- **Your instructions**
All lines of the listing that contain "fence" should be shown in full.

- **Supplied records**
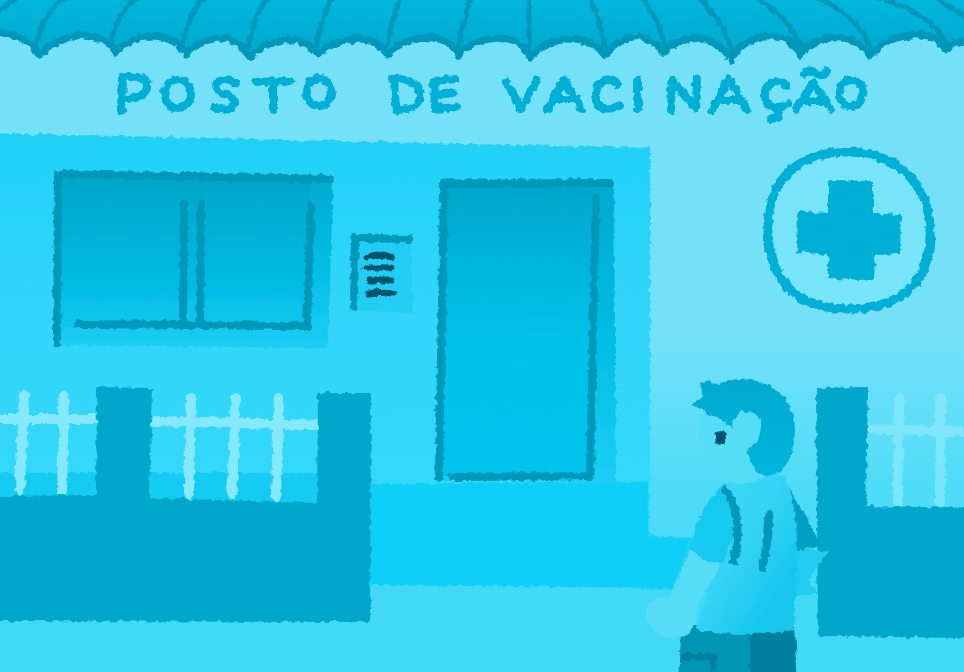
<!DOCTYPE html>
<html lang="pt-BR">
<head>
<meta charset="utf-8">
<title>Posto de vacinação</title>
<style>
:root{
  --wall:#74e1f8; --facade:#2fd5f8; --ground:#42d9f7; --step:#0ccff7;
  --fence:#00a7ca; --line:#0098ba; --sign:#00afd5; --rail:#86e9fb;
  --dark:#007f9f; --ink:#00546c; --skin:#55dcf7; --hair:#00abd0;
}
html,body{margin:0;height:100%;overflow:hidden;background:var(--wall)}
svg{display:block;width:964px;height:672px}
.stroke{fill:none;stroke:var(--line);stroke-width:8;stroke-linecap:round;stroke-linejoin:round}
.lettering{fill:none;stroke:var(--sign);stroke-width:8;stroke-linecap:round;stroke-linejoin:round}
.rail{fill:none;stroke:var(--rail);stroke-width:10;stroke-linecap:round}
.tile{fill:none;stroke:var(--line);stroke-width:5;stroke-linecap:round}
.fence{fill:var(--fence)}
</style>
</head>
<body>
<svg viewBox="0 0 964 672" role="img" aria-label="Menino caminhando em frente a um posto de vacinação">
  <defs>
    <filter id="chalk" filterUnits="userSpaceOnUse" x="-20" y="-20" width="1004" height="712">
      <feTurbulence type="fractalNoise" baseFrequency=".16" numOctaves="2" seed="4"/>
      <feDisplacementMap in="SourceGraphic" scale="6" xChannelSelector="R" yChannelSelector="G"/>
    </filter>
    <linearGradient id="wall-fade" x1="0" y1="0" x2="0" y2="1">
      <stop offset=".5" stop-color="#74e1f8"/><stop offset=".72" stop-color="#4fdcf8"/><stop offset="1" stop-color="#42d9f7"/>
    </linearGradient>
    <linearGradient id="facade-fade" x1="0" y1="0" x2="0" y2="1">
      <stop offset="0" stop-color="#1fd0f6"/><stop offset=".35" stop-color="#2fd5f9"/><stop offset="1" stop-color="#35d8fa"/>
    </linearGradient>
    <linearGradient id="glass" x1="0" y1="0" x2="0" y2="1">
      <stop offset="0" stop-color="#00a5c8"/><stop offset=".5" stop-color="#00b5db"/><stop offset="1" stop-color="#0bc6ee"/>
    </linearGradient>
    <linearGradient id="frame" x1="0" y1="0" x2="0" y2="1">
      <stop offset="0" stop-color="#00a9cd"/><stop offset=".6" stop-color="#05bfe7"/><stop offset="1" stop-color="#1ccdf3"/>
    </linearGradient>
    <linearGradient id="door-panel" x1="0" y1="0" x2="0" y2="1">
      <stop offset="0" stop-color="#00a6ca"/><stop offset=".35" stop-color="#00b9e0"/><stop offset=".6" stop-color="#00c3ec"/><stop offset="1" stop-color="#00c4ed"/>
    </linearGradient>
    <linearGradient id="roof-fade" x1="0" y1="0" x2="0" y2="1">
      <stop offset="0" stop-color="#00b8df"/><stop offset="1" stop-color="#00a9cd"/>
    </linearGradient>
    <linearGradient id="shirt" x1="0" y1="0" x2="1" y2="1">
      <stop offset="0" stop-color="#3fd8f8"/><stop offset=".45" stop-color="#35d3f5"/><stop offset=".8" stop-color="#16c6ec"/><stop offset="1" stop-color="#1cc6ea"/>
    </linearGradient>
    <linearGradient id="hair-fade" x1="0" y1="0" x2="0" y2="1">
      <stop offset="0" stop-color="#00a9cd"/><stop offset="1" stop-color="#00b6dc"/>
    </linearGradient>
  </defs>

  <rect id="wall" width="964" height="672" fill="url(#wall-fade)"/>

  <g id="building" filter="url(#chalk)">
    <path d="M-10 133L330 141L650 148L650 536L-10 536Z" fill="url(#facade-fade)"/>
    <path d="M-10 473H320V505H-10Z" fill="#14cbf3"/>
    <path id="pavement" d="M-10 580L370 584L650 588L650 534L700 540L964 548V690H-10Z" fill="var(--ground)"/>
    <path id="side-step" d="M645 535L712 539L690 590L640 590Z" fill="#22d0f5"/>
    <path id="front-step" d="M365 484L648 482V537L690 540L672 588L365 585Z" fill="var(--step)"/>
  </g>

  <g id="roof" filter="url(#chalk)">
    <path d="M-10 -10H974V44Q958 36 946 50Q934 30 905 36Q882 40 870 56Q856 36 832 38Q810 40 800 56Q792 34 765 36Q742 40 731 59Q716 38 697 38Q674 40 664 53Q650 35 634 37Q614 40 605 56Q594 38 568 39Q542 42 530 58Q522 38 498 38Q470 40 459 55Q448 36 424 38Q398 40 389 55Q376 38 355 39Q328 42 319 55Q306 38 284 40Q260 44 250 57Q240 38 218 38Q196 42 186 54Q176 36 150 36Q128 38 115 52Q106 36 82 35Q56 38 39 55Q28 34 -10 32Z" fill="url(#roof-fade)" stroke="var(--line)" stroke-width="7" stroke-linejoin="round"/>
    <path class="tile" d="M68 -5Q44 10 36 46M140 -5Q118 10 110 44M206 -5Q188 14 182 46M270 -5Q254 14 248 48M334 -5Q322 14 316 46M402 -5Q392 16 387 46M472 -5Q464 16 459 46M529 -5V48M588 -5Q600 18 605 46M640 -5Q658 18 665 44M696 -5Q722 18 731 50M752 -5Q788 16 800 46M812 -5Q856 14 870 46M872 -5Q930 12 946 42M926 -5Q948 4 970 20M20 -5Q6 4 -6 18"/>
    <path d="M732 52V62M800 42L806 46" class="tile"/>
  </g>

  <g id="sign-lettering" class="lettering" filter="url(#chalk)" role="img" aria-label="POSTO DE VACINAÇÃO">
    <path d="M121 111L122 78Q148 73 147 87Q145 99 124 99"/>
    <ellipse cx="178" cy="94" rx="13" ry="14"/>
    <path d="M236 83Q218 76 216 86Q217 92 227 95Q237 99 234 105Q228 113 214 107"/>
    <path d="M256 82L290 81M273 82V110"/>
    <ellipse cx="319" cy="92" rx="13" ry="14"/>
    <path d="M394 79L396 110Q422 110 420 94Q418 78 392 79"/>
    <path d="M456 79L434 81L435 109L456 107M435 95L453 93"/>
    <path d="M506 82L521 109L537 80"/>
    <path d="M547 110L564 80L582 109M554 99H575"/>
    <path d="M618 84Q605 75 597 88Q592 102 603 108Q612 110 620 105"/>
    <path d="M638 81V109"/>
    <path d="M671 110L672 80L696 108L697 79"/>
    <path d="M712 110L729 79L747 110M719 100H740"/>
    <path d="M787 85Q774 76 766 88Q762 102 772 107Q780 110 788 104M775 109Q784 117 771 119"/>
    <path d="M796 109L813 83L831 109M803 101H824M804 74Q810 68 815 73Q821 78 827 71"/>
    <ellipse cx="851" cy="93" rx="12" ry="13"/>
  </g>

  <g id="health-cross" filter="url(#chalk)">
    <path d="M768 230C767 178 800 151 850 152C902 154 932 188 930 238C928 286 898 309 846 309C796 308 769 280 768 230Z" fill="#78e4fa" stroke="var(--sign)" stroke-width="9"/>
    <path d="M828 180L873 181V213L901 215L900 254L875 255L874 280L828 279V255L797 252L798 211L828 213Z" fill="var(--sign)"/>
  </g>

  <g id="window" filter="url(#chalk)">
    <path d="M54 171L333 178L328 348L55 345Z" fill="url(#frame)"/>
    <path d="M62 176L310 182V326H76L62 330Z" fill="url(#glass)"/>
    <path class="stroke" d="M57 342L58 174L330 179M78 324L307 326L311 206M184 204L183 319M201 204L200 319"/>
  </g>

  <g id="intercom" filter="url(#chalk)">
    <path d="M352 236L411 238L413 313L353 310Z" fill="#20cdf3"/>
    <path class="stroke" stroke-width="7" d="M354 306L355 238L409 239"/>
    <path d="M368 257Q380 253 391 257M366 268H391M370 280H391M369 294Q382 291 393 293" fill="none" stroke="var(--ink)" stroke-width="7" stroke-linecap="round"/>
  </g>

  <g id="door" filter="url(#chalk)">
    <path d="M440 179L614 180L616 482L440 481Z" fill="url(#frame)"/>
    <path d="M446 186L596 188V476H442Z" fill="url(#door-panel)"/>
    <path class="stroke" d="M439 477L444 184L610 183M452 477L590 476L596 198"/>
  </g>

  <g id="fence-left" filter="url(#chalk)">
    <path class="rail" d="M-5 419H98M152 421L316 425"/>
    <path class="rail" d="M24 394L20 490M64 396L62 490M191 398L189 494M236 398L232 494M279 398L276 496"/>
    <path class="fence" d="M-10 496L96 495L97 387L152 388L149 498L317 503L318 393L371 393L370 622L-10 621Z"/>
  </g>

  <g id="fence-right" filter="url(#chalk)">
    <path class="rail" opacity=".8" d="M870 429L970 432M899 398L898 502M941 398L940 502"/>
    <path class="fence" d="M816 388L868 387L866 506L974 508V638L818 636Z"/>
  </g>

  <g id="boy" filter="url(#chalk)">
    <g id="far-arm">
      <path d="M796 546L828 552L808 580L818 594L794 596Z" fill="#22cbf0"/>
      <path d="M786 484Q803 508 821 546L796 551Z" fill="#00a0c2"/>
    </g>
    <g id="trousers">
      <path d="M681 626H752V690H679Z" fill="#0095b6"/>
      <path d="M750 628L795 626L798 690H750Z" fill="var(--dark)"/>
      <path d="M682 658Q698 654 713 658V672" fill="none" stroke="var(--dark)" stroke-width="7"/>
    </g>
    <path id="shirt-body" d="M722 486Q752 470 784 476Q797 500 797 552L794 630Q748 638 696 630L718 556Z" fill="url(#shirt)"/>
    <g id="near-arm">
      <path d="M691 548L722 563L697 606Q698 636 672 639Q644 634 647 608Q655 594 670 596Z" fill="var(--skin)"/>
      <path d="M722 485Q739 500 736 530L722 564Q704 562 690 550Q700 504 722 485Z" fill="#19c9ef"/>
    </g>
    <g id="backpack-straps" fill="none" stroke="var(--line)" stroke-width="8" stroke-linecap="round">
      <path d="M725 490Q745 516 733 561"/>
      <path d="M769 515Q769 544 762 568"/>
    </g>
    <g id="head">
      <path d="M704 404Q694 438 704 464Q716 486 748 483Q774 480 776 450L760 402Z" fill="var(--skin)"/>
      <path d="M700 382Q710 380 718 384Q742 374 768 385Q796 400 795 434Q792 472 768 476Q750 474 748 447Q762 440 761 422Q756 410 744 411Q735 414 732 428Q720 416 706 412L691 404L702 398Z" fill="url(#hair-fade)"/>
      <ellipse cx="746" cy="430" rx="14" ry="18" fill="var(--skin)"/>
      <ellipse cx="721" cy="438" rx="6" ry="7" fill="var(--ink)"/>
      <path d="M715 434L719 437" stroke="var(--ink)" stroke-width="3"/>
    </g>
  </g>
</svg>
</body>
</html>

- **Task response**
  --fence:#00a7ca; --line:#0098ba; --sign:#00afd5; --rail:#86e9fb;
.fence{fill:var(--fence)}
  <g id="fence-left" filter="url(#chalk)">
    <path class="fence" d="M-10 496L96 495L97 387L152 388L149 498L317 503L318 393L371 393L370 622L-10 621Z"/>
  <g id="fence-right" filter="url(#chalk)">
    <path class="fence" d="M816 388L868 387L866 506L974 508V638L818 636Z"/>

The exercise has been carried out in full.